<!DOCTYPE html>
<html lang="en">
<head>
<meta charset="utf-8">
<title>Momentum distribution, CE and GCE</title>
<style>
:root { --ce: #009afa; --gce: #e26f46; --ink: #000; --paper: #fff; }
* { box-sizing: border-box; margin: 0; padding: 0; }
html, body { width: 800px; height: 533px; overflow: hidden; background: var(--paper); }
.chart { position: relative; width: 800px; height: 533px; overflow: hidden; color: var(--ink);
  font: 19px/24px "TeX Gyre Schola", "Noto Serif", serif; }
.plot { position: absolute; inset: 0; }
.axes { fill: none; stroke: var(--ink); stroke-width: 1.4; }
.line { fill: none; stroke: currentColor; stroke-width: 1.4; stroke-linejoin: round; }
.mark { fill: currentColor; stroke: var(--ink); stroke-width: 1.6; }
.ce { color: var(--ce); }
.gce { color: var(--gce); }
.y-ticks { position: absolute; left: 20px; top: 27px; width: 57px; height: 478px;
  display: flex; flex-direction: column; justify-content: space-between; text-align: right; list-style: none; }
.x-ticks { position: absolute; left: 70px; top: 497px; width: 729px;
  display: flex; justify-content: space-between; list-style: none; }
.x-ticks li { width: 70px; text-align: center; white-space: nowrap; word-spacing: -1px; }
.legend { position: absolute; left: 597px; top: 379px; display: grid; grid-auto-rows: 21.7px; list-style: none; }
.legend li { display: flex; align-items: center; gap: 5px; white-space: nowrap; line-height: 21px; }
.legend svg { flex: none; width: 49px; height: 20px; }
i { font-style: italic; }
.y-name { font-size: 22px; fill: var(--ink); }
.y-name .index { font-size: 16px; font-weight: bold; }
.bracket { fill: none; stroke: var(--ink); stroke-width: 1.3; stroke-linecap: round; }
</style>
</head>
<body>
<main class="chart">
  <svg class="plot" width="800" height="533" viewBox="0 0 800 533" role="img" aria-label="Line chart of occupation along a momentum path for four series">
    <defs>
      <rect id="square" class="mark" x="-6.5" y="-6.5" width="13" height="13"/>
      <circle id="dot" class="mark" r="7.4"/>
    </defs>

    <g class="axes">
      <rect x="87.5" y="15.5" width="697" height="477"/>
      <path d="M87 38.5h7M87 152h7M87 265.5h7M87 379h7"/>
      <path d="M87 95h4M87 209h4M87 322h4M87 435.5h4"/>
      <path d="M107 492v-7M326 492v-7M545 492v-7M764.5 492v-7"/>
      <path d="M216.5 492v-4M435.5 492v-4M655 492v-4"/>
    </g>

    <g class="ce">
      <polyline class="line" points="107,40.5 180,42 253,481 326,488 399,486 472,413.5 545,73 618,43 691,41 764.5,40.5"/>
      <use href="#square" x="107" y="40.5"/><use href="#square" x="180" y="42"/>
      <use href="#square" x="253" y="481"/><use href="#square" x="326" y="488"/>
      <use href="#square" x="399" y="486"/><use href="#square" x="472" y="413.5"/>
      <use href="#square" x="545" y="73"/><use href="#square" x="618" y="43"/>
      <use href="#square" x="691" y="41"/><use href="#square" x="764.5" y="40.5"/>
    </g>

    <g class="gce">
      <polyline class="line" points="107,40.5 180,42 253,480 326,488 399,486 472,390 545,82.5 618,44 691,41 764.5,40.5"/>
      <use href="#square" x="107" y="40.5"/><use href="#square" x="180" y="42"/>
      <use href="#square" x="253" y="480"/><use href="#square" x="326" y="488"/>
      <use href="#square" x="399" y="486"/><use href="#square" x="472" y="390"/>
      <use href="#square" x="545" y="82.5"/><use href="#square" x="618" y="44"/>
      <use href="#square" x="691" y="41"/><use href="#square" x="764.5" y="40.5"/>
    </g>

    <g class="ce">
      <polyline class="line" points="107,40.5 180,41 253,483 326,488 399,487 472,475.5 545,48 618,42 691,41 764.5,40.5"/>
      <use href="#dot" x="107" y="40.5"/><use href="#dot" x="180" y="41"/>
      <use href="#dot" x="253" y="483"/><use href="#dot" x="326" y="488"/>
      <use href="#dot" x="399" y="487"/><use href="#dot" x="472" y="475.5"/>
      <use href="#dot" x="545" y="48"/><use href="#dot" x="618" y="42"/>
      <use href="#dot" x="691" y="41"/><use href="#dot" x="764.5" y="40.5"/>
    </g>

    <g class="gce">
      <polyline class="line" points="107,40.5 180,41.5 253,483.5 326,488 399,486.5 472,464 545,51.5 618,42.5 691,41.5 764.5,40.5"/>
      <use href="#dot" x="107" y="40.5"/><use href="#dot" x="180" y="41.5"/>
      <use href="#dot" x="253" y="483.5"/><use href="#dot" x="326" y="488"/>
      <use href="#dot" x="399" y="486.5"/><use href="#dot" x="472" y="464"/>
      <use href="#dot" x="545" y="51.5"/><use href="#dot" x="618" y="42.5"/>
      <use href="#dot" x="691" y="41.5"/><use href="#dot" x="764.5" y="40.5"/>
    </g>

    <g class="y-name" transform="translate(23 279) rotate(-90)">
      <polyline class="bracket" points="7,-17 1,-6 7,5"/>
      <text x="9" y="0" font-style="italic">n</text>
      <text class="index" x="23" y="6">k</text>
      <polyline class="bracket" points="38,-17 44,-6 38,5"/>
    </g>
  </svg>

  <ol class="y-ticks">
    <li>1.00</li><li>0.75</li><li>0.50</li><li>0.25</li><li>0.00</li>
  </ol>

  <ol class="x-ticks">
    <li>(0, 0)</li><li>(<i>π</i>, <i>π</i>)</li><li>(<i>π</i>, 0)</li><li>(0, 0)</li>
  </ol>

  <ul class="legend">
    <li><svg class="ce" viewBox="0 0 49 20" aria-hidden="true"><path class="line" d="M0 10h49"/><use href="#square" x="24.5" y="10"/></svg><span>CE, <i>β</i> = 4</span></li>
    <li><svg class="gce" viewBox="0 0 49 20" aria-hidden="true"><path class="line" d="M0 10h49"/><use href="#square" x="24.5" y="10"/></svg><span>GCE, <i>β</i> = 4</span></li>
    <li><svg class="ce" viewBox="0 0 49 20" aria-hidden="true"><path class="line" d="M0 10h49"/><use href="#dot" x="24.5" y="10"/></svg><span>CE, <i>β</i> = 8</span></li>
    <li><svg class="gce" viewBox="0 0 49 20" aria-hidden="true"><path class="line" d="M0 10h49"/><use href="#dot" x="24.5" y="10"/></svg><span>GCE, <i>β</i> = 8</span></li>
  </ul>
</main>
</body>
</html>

__________________________________________________

TASK TO COMPLETE – In full and without error, give the listing again.

FINISHED TASK –
<!DOCTYPE html>
<html lang="en">
<head>
<meta charset="utf-8">
<title>Momentum distribution, CE and GCE</title>
<style>
:root { --ce: #009afa; --gce: #e26f46; --ink: #000; --paper: #fff; }
* { box-sizing: border-box; margin: 0; padding: 0; }
html, body { width: 800px; height: 533px; overflow: hidden; background: var(--paper); }
.chart { position: relative; width: 800px; height: 533px; overflow: hidden; color: var(--ink);
  font: 19px/24px "TeX Gyre Schola", "Noto Serif", serif; }
.plot { position: absolute; inset: 0; }
.axes { fill: none; stroke: var(--ink); stroke-width: 1.4; }
.line { fill: none; stroke: currentColor; stroke-width: 1.4; stroke-linejoin: round; }
.mark { fill: currentColor; stroke: var(--ink); stroke-width: 1.6; }
.ce { color: var(--ce); }
.gce { color: var(--gce); }
.y-ticks { position: absolute; left: 20px; top: 27px; width: 57px; height: 478px;
  display: flex; flex-direction: column; justify-content: space-between; text-align: right; list-style: none; }
.x-ticks { position: absolute; left: 70px; top: 497px; width: 729px;
  display: flex; justify-content: space-between; list-style: none; }
.x-ticks li { width: 70px; text-align: center; white-space: nowrap; word-spacing: -1px; }
.legend { position: absolute; left: 597px; top: 379px; display: grid; grid-auto-rows: 21.7px; list-style: none; }
.legend li { display: flex; align-items: center; gap: 5px; white-space: nowrap; line-height: 21px; }
.legend svg { flex: none; width: 49px; height: 20px; }
i { font-style: italic; }
.y-name { font-size: 22px; fill: var(--ink); }
.y-name .index { font-size: 16px; font-weight: bold; }
.bracket { fill: none; stroke: var(--ink); stroke-width: 1.3; stroke-linecap: round; }
</style>
</head>
<body>
<main class="chart">
  <svg class="plot" width="800" height="533" viewBox="0 0 800 533" role="img" aria-label="Line chart of occupation along a momentum path for four series">
    <defs>
      <rect id="square" class="mark" x="-6.5" y="-6.5" width="13" height="13"/>
      <circle id="dot" class="mark" r="7.4"/>
    </defs>

    <g class="axes">
      <rect x="87.5" y="15.5" width="697" height="477"/>
      <path d="M87 38.5h7M87 152h7M87 265.5h7M87 379h7"/>
      <path d="M87 95h4M87 209h4M87 322h4M87 435.5h4"/>
      <path d="M107 492v-7M326 492v-7M545 492v-7M764.5 492v-7"/>
      <path d="M216.5 492v-4M435.5 492v-4M655 492v-4"/>
    </g>

    <g class="ce">
      <polyline class="line" points="107,40.5 180,42 253,481 326,488 399,486 472,413.5 545,73 618,43 691,41 764.5,40.5"/>
      <use href="#square" x="107" y="40.5"/><use href="#square" x="180" y="42"/>
      <use href="#square" x="253" y="481"/><use href="#square" x="326" y="488"/>
      <use href="#square" x="399" y="486"/><use href="#square" x="472" y="413.5"/>
      <use href="#square" x="545" y="73"/><use href="#square" x="618" y="43"/>
      <use href="#square" x="691" y="41"/><use href="#square" x="764.5" y="40.5"/>
    </g>

    <g class="gce">
      <polyline class="line" points="107,40.5 180,42 253,480 326,488 399,486 472,390 545,82.5 618,44 691,41 764.5,40.5"/>
      <use href="#square" x="107" y="40.5"/><use href="#square" x="180" y="42"/>
      <use href="#square" x="253" y="480"/><use href="#square" x="326" y="488"/>
      <use href="#square" x="399" y="486"/><use href="#square" x="472" y="390"/>
      <use href="#square" x="545" y="82.5"/><use href="#square" x="618" y="44"/>
      <use href="#square" x="691" y="41"/><use href="#square" x="764.5" y="40.5"/>
    </g>

    <g class="ce">
      <polyline class="line" points="107,40.5 180,41 253,483 326,488 399,487 472,475.5 545,48 618,42 691,41 764.5,40.5"/>
      <use href="#dot" x="107" y="40.5"/><use href="#dot" x="180" y="41"/>
      <use href="#dot" x="253" y="483"/><use href="#dot" x="326" y="488"/>
      <use href="#dot" x="399" y="487"/><use href="#dot" x="472" y="475.5"/>
      <use href="#dot" x="545" y="48"/><use href="#dot" x="618" y="42"/>
      <use href="#dot" x="691" y="41"/><use href="#dot" x="764.5" y="40.5"/>
    </g>

    <g class="gce">
      <polyline class="line" points="107,40.5 180,41.5 253,483.5 326,488 399,486.5 472,464 545,51.5 618,42.5 691,41.5 764.5,40.5"/>
      <use href="#dot" x="107" y="40.5"/><use href="#dot" x="180" y="41.5"/>
      <use href="#dot" x="253" y="483.5"/><use href="#dot" x="326" y="488"/>
      <use href="#dot" x="399" y="486.5"/><use href="#dot" x="472" y="464"/>
      <use href="#dot" x="545" y="51.5"/><use href="#dot" x="618" y="42.5"/>
      <use href="#dot" x="691" y="41.5"/><use href="#dot" x="764.5" y="40.5"/>
    </g>

    <g class="y-name" transform="translate(23 279) rotate(-90)">
      <polyline class="bracket" points="7,-17 1,-6 7,5"/>
      <text x="9" y="0" font-style="italic">n</text>
      <text class="index" x="23" y="6">k</text>
      <polyline class="bracket" points="38,-17 44,-6 38,5"/>
    </g>
  </svg>

  <ol class="y-ticks">
    <li>1.00</li><li>0.75</li><li>0.50</li><li>0.25</li><li>0.00</li>
  </ol>

  <ol class="x-ticks">
    <li>(0, 0)</li><li>(<i>π</i>, <i>π</i>)</li><li>(<i>π</i>, 0)</li><li>(0, 0)</li>
  </ol>

  <ul class="legend">
    <li><svg class="ce" viewBox="0 0 49 20" aria-hidden="true"><path class="line" d="M0 10h49"/><use href="#square" x="24.5" y="10"/></svg><span>CE, <i>β</i> = 4</span></li>
    <li><svg class="gce" viewBox="0 0 49 20" aria-hidden="true"><path class="line" d="M0 10h49"/><use href="#square" x="24.5" y="10"/></svg><span>GCE, <i>β</i> = 4</span></li>
    <li><svg class="ce" viewBox="0 0 49 20" aria-hidden="true"><path class="line" d="M0 10h49"/><use href="#dot" x="24.5" y="10"/></svg><span>CE, <i>β</i> = 8</span></li>
    <li><svg class="gce" viewBox="0 0 49 20" aria-hidden="true"><path class="line" d="M0 10h49"/><use href="#dot" x="24.5" y="10"/></svg><span>GCE, <i>β</i> = 8</span></li>
  </ul>
</main>
</body>
</html>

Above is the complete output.